__What to produce__
Report each line below that carries the word "featherShade".

__Stored dataset items__
##########

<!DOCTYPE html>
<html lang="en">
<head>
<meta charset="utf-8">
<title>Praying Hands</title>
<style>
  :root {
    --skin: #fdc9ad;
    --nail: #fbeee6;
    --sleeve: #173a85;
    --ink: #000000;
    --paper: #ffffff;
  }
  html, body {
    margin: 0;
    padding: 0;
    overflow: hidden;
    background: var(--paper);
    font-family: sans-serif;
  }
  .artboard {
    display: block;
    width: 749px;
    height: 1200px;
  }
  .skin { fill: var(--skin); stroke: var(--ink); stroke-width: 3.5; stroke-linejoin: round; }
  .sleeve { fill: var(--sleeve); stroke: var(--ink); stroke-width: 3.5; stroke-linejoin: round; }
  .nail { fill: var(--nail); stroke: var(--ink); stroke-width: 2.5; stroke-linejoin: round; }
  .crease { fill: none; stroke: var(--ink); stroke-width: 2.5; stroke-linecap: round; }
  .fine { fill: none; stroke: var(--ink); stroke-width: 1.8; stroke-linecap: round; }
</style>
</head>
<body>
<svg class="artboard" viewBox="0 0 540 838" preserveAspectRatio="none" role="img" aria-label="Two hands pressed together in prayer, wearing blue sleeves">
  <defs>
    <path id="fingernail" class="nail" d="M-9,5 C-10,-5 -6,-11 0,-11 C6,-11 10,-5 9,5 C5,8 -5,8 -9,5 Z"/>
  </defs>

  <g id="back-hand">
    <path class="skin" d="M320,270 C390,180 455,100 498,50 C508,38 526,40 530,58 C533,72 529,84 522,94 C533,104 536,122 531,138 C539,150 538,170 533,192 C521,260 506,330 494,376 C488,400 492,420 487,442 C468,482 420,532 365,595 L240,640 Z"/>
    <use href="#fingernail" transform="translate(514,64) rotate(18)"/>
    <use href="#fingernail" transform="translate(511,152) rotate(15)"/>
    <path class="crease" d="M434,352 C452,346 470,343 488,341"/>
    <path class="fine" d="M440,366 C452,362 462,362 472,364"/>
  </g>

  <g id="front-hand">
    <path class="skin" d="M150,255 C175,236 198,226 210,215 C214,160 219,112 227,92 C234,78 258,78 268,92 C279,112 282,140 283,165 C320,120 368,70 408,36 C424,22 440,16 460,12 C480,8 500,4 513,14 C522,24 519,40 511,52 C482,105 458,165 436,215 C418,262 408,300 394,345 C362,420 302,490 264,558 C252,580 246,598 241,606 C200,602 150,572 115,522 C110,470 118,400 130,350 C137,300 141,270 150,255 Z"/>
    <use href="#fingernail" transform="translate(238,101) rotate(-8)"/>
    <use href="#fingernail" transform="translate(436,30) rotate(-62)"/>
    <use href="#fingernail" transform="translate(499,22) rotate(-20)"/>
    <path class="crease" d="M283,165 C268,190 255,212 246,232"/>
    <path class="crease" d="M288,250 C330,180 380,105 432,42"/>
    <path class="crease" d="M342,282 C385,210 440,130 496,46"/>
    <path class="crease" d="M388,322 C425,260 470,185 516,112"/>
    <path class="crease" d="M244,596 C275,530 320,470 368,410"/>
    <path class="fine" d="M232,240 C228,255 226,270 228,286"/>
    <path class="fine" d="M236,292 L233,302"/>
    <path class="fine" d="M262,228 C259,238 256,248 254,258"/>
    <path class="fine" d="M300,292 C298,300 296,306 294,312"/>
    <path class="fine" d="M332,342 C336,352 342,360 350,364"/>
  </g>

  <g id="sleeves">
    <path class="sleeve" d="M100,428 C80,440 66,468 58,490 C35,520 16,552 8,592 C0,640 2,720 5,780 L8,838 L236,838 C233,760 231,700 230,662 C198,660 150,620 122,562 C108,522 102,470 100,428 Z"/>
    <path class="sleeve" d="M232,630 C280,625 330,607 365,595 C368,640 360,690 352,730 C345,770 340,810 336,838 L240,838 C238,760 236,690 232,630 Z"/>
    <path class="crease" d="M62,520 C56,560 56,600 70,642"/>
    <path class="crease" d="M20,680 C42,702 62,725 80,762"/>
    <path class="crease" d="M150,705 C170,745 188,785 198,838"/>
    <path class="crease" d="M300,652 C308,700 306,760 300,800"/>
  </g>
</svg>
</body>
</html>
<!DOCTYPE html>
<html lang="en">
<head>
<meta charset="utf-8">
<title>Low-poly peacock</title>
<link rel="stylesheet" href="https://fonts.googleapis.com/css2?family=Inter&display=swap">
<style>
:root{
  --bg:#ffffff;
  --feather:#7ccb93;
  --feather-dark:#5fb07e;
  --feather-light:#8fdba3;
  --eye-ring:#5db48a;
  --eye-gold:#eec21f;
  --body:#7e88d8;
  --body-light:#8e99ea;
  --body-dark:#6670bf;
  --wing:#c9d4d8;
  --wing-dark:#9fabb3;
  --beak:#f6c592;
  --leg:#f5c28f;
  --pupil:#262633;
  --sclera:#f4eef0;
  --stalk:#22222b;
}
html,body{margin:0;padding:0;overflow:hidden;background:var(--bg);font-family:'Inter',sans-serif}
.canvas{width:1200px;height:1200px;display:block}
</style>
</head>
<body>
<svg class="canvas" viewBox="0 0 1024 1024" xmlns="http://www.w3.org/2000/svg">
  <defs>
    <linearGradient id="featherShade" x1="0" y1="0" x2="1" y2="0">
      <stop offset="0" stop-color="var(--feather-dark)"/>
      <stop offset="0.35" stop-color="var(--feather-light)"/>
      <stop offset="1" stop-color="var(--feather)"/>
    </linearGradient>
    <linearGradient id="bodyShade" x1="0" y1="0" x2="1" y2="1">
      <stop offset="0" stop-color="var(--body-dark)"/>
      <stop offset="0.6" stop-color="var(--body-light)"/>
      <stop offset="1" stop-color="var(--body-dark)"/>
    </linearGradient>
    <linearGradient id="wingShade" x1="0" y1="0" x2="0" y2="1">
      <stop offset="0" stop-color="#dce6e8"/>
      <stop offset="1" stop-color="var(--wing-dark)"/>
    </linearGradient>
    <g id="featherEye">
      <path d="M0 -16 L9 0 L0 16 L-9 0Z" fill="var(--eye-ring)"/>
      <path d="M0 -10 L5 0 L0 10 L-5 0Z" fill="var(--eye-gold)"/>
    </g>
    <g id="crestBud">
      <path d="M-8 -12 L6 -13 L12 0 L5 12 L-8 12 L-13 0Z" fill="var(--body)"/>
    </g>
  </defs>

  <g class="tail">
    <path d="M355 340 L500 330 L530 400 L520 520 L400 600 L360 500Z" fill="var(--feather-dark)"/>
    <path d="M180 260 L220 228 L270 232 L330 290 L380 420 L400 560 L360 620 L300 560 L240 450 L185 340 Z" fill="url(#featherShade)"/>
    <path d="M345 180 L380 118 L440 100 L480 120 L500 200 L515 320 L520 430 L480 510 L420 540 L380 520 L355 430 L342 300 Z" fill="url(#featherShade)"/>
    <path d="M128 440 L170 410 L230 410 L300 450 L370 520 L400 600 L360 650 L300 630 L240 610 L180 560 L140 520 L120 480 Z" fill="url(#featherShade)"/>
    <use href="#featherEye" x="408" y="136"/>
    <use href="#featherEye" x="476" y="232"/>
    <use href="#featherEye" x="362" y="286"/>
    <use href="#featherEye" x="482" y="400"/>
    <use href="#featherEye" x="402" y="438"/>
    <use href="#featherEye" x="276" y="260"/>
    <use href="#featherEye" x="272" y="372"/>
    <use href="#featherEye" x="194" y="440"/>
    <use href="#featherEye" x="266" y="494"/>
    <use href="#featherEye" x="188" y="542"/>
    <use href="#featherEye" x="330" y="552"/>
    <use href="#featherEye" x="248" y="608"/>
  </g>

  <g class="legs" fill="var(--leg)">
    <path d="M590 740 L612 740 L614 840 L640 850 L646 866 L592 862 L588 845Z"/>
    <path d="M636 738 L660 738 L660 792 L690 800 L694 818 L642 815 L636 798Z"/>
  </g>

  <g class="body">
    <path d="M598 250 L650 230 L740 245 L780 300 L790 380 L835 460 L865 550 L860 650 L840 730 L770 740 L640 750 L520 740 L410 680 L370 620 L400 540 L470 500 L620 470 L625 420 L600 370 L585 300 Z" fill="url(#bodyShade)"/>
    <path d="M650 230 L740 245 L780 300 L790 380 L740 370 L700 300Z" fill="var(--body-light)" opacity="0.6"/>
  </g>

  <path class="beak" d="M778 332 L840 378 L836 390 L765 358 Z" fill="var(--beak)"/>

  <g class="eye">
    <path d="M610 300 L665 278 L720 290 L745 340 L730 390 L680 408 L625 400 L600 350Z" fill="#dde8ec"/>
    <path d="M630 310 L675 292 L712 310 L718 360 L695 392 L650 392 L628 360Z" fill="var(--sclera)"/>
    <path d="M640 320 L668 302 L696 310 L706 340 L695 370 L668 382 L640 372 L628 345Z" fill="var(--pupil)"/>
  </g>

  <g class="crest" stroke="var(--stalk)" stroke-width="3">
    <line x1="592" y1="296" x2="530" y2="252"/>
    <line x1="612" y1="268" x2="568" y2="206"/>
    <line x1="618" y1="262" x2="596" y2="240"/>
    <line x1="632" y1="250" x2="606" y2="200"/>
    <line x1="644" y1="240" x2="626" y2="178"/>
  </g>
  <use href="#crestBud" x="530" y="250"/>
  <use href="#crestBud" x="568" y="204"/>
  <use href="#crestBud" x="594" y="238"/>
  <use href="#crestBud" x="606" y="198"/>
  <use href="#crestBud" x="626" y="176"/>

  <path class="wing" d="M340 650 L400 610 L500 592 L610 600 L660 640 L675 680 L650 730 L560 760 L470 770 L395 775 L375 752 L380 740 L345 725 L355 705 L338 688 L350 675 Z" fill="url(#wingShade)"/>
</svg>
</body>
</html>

##########

__Task result__
    <linearGradient id="featherShade" x1="0" y1="0" x2="1" y2="0">
    <path d="M180 260 L220 228 L270 232 L330 290 L380 420 L400 560 L360 620 L300 560 L240 450 L185 340 Z" fill="url(#featherShade)"/>
    <path d="M345 180 L380 118 L440 100 L480 120 L500 200 L515 320 L520 430 L480 510 L420 540 L380 520 L355 430 L342 300 Z" fill="url(#featherShade)"/>
    <path d="M128 440 L170 410 L230 410 L300 450 L370 520 L400 600 L360 650 L300 630 L240 610 L180 560 L140 520 L120 480 Z" fill="url(#featherShade)"/>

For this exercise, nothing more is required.